(2) Without prejudice to the generality of subsection (1) of this section, in determining the amount of compensation payable under that subsection regard shall be had to—
(a) the extent (if any) to which the financial loss referred to in that subsection was attributable to an act, omission or conduct by or on behalf of the employer,
(b) the extent (if any) to which the said financial loss was attributable to an action, omission or conduct by or on behalf of the employee,
(c) the measures (if any) adopted by the employee or, as the case may be, his failure to adopt measures, to mitigate the loss aforesaid,
There are two tests for constructive dismissal, (seeWestern Excavating (ECC) Ltd. v. Sharp (1978), IRLR27). The ‘contract test’ requires the Court to establish that an employer breached the terms of an employee’s contract and that, as a consequence, the employee was entitled to resign.
It is not necessary for the Court to examine this test in detail in respect of the instant case as no breach of contract was alleged nor is there anything in the facts of the case to suggest that any such breach occurred. Any issues regarding trust and confidence, implied terms of any contract, (as perBerber v. Dunnes Stores, (2009) ELR61)overlap to some extent with the test of reasonableness because, as noted in that case by the Supreme Court, the conduct of the employer must be unreasonable, thus destroying trust and confidence, and it must be judged to determine if an employee could not be expected to put up with it.
The second test is that of ‘reasonableness’. In the instant case, the Complainant argues that it was reasonable for him to resign as he was concerned that the Respondent’s actions placed him in jeopardy of possible prosecution.
In a case of constructive dismissal, the burden of proof is on the Complainant. Therefore, the requirement of him on the facts of the case is to show that the Respondent behaved unreasonably to the extent that it was reasonable for him to resign his employment. To meet this requirement, the Complainant must show, as perConway v. Ulster Bank UD474/1981,that he utilised the available procedures to attempt to remedy his complaints.
In this regard, it is difficult for the Court to overlook the fact that the Complainant resigned prior to the conclusion of his appeal under the Respondent’s Disciplinary Procedure. Furthermore, concerns raised previously regarding a Unit Manager were no longer relevant as there was a new Unit Manager. In addition, concerns raised by him in his notice of resignation were treated as grievances and were investigated fully even after he had left.
The Court notes also that the Respondent sought to have the Complainant re-consider his decision to resign.
None of these facts suggest a level of unreasonableness on the part of the Respondent such that it might be said that a reasonable person was left with no choice but to resign.
There is no doubt that the Complainant was upset about the audit, that he felt wronged and that the entire situation was stressful for him.
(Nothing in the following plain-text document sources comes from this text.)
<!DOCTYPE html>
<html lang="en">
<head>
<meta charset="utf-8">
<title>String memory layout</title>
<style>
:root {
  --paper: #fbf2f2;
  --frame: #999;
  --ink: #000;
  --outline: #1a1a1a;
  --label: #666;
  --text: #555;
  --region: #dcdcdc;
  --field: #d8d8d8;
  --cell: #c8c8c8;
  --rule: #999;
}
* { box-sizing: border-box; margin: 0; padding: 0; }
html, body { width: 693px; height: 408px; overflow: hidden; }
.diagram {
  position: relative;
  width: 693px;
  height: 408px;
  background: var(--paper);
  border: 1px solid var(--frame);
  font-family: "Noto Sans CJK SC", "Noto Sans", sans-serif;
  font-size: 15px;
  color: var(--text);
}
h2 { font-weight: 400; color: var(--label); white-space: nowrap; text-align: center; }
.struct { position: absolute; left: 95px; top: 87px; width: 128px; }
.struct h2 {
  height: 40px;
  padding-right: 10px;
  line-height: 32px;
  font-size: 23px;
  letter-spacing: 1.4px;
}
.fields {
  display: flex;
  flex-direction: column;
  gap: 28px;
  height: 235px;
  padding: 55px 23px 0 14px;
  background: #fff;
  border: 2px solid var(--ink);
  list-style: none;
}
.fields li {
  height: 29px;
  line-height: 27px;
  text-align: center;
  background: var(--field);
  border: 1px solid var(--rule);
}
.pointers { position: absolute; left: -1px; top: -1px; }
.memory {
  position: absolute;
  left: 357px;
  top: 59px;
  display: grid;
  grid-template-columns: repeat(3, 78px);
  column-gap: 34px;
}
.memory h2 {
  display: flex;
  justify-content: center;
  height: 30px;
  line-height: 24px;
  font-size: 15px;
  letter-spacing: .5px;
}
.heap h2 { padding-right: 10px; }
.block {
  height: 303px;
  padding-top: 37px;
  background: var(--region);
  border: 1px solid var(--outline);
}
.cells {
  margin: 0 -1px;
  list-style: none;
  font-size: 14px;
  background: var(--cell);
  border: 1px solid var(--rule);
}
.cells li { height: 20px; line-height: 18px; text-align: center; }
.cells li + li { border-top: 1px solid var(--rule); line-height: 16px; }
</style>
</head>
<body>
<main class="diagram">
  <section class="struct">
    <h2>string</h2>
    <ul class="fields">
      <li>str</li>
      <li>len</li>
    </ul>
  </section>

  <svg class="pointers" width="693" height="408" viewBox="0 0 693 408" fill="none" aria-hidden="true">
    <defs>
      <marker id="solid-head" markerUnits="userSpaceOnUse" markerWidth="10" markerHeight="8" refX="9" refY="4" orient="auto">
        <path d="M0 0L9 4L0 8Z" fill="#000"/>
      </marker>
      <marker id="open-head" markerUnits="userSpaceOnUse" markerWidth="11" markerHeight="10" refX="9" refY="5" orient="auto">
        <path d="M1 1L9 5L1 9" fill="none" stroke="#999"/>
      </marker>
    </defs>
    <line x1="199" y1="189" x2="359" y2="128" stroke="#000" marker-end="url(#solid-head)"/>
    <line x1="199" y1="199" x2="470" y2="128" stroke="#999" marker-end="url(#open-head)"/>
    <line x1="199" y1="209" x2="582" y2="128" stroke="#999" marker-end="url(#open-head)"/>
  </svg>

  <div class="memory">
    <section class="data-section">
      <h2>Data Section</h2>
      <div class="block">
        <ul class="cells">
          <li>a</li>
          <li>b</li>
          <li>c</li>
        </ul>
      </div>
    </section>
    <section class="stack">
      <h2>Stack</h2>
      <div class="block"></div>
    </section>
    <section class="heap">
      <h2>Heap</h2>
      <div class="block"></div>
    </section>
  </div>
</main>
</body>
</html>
However, it is not unreasonable for a company in that business to conduct internal audits and they can be expected, indeed they are required, having identified shortcomings to act upon them.
The Complainant felt that too much blame was being placed on him for these perceived shortcomings and his use of the Grievance Procedure partially vindicated this view. Again, this does not suggest a level of unreasonableness that would leave him with no choice but to resign.
There was conflicting evidence regarding the extent to which the Complainant sought re-training subsequent to the audit. The minutes of various meetings do not bear out his emphasis on this. That said, the Court does not doubt his strength of feeling on the matter. The problem would appear to be, as the Complainant partially acknowledged, that he may not always have made himself sufficiently clear. If so, the Court cannot hold that the Respondent was unreasonable in its actions on the matter.
It follows, therefore, having regard to the circumstances, for the reasons set out, the Court cannot determine that it was reasonable for the Complainant to resign and, as a result, the Court cannot uphold the complaint of constructive dismissal.
The Decision of the Adjudication Officer is upheld.